■ AIM OF THE EXERCISE
Your answer must be every line of the data that holds the string "smoothstep".

■ DATASET EXTRACT
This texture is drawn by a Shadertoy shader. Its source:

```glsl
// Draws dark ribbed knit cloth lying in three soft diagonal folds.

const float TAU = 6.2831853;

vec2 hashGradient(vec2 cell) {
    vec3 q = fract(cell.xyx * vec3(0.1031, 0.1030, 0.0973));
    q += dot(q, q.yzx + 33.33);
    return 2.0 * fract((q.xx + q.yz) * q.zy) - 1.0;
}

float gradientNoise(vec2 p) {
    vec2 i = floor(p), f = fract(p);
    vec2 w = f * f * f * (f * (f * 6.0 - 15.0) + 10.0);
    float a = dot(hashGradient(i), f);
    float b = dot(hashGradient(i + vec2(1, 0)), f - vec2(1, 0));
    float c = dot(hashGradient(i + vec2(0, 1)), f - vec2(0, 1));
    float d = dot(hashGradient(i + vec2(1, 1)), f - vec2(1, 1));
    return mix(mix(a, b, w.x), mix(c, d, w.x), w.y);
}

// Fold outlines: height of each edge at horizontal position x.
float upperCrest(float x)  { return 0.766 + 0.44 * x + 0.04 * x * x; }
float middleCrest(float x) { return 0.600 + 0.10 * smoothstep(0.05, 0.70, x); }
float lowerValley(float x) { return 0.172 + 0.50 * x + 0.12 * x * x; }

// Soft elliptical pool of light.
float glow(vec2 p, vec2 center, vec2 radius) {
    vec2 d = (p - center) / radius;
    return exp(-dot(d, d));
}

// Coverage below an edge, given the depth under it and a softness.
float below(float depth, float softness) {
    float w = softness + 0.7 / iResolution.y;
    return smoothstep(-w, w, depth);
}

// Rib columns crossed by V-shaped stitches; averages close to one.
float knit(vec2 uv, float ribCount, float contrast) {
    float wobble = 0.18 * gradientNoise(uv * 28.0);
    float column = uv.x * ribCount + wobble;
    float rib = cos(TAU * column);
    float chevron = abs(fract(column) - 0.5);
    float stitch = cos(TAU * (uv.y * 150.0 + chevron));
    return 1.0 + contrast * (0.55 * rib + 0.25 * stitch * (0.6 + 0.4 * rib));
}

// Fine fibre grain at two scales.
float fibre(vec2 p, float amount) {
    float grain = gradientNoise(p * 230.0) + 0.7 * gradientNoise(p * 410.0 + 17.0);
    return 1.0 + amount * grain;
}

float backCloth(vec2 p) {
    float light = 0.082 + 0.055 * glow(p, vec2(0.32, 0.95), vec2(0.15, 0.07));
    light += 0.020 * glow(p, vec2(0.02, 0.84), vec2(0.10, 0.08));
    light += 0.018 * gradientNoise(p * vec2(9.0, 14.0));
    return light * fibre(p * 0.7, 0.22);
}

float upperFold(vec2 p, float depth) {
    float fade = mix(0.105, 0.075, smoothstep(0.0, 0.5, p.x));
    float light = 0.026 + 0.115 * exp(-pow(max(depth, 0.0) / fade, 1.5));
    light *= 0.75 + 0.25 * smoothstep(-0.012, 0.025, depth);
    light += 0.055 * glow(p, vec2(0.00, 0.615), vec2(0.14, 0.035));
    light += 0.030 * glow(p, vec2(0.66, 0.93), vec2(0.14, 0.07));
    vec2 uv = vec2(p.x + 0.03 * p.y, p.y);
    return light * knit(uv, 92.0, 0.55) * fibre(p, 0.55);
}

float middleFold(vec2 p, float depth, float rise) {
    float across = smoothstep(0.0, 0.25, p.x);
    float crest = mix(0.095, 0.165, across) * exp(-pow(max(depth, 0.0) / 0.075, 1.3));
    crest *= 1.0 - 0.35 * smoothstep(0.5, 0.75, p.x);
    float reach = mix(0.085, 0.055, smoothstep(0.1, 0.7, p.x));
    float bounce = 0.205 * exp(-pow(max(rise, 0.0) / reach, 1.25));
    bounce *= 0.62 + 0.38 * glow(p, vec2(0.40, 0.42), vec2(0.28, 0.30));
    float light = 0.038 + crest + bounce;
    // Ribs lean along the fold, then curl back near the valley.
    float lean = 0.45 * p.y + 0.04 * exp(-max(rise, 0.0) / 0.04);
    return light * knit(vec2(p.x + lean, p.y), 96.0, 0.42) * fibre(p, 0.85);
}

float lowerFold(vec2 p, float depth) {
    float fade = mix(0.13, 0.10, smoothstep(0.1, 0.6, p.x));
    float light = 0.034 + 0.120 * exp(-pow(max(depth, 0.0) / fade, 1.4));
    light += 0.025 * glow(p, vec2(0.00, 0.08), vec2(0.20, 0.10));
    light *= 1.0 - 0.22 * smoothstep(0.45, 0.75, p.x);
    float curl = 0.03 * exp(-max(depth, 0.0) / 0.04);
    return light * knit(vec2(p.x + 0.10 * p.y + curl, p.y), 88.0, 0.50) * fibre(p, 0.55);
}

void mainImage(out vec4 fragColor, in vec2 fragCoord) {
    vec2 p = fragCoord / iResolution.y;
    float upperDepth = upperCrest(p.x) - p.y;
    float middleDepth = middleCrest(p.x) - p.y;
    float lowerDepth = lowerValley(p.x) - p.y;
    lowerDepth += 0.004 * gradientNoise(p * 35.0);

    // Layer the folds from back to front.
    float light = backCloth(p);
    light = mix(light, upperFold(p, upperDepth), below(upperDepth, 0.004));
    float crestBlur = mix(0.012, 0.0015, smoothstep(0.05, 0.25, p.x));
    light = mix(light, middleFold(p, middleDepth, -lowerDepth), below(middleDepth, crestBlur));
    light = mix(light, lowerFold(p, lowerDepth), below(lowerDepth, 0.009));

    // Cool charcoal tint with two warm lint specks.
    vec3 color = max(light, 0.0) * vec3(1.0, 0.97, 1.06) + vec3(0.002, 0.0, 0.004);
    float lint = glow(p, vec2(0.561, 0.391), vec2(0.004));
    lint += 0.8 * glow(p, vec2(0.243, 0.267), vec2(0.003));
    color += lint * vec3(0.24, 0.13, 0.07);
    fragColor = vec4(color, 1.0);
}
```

■ TASK RESULT
float middleCrest(float x) { return 0.600 + 0.10 * smoothstep(0.05, 0.70, x); }
    return smoothstep(-w, w, depth);
    float fade = mix(0.105, 0.075, smoothstep(0.0, 0.5, p.x));
    light *= 0.75 + 0.25 * smoothstep(-0.012, 0.025, depth);
    float across = smoothstep(0.0, 0.25, p.x);
    crest *= 1.0 - 0.35 * smoothstep(0.5, 0.75, p.x);
    float reach = mix(0.085, 0.055, smoothstep(0.1, 0.7, p.x));
    float fade = mix(0.13, 0.10, smoothstep(0.1, 0.6, p.x));
    light *= 1.0 - 0.22 * smoothstep(0.45, 0.75, p.x);
    float crestBlur = mix(0.012, 0.0015, smoothstep(0.05, 0.25, p.x));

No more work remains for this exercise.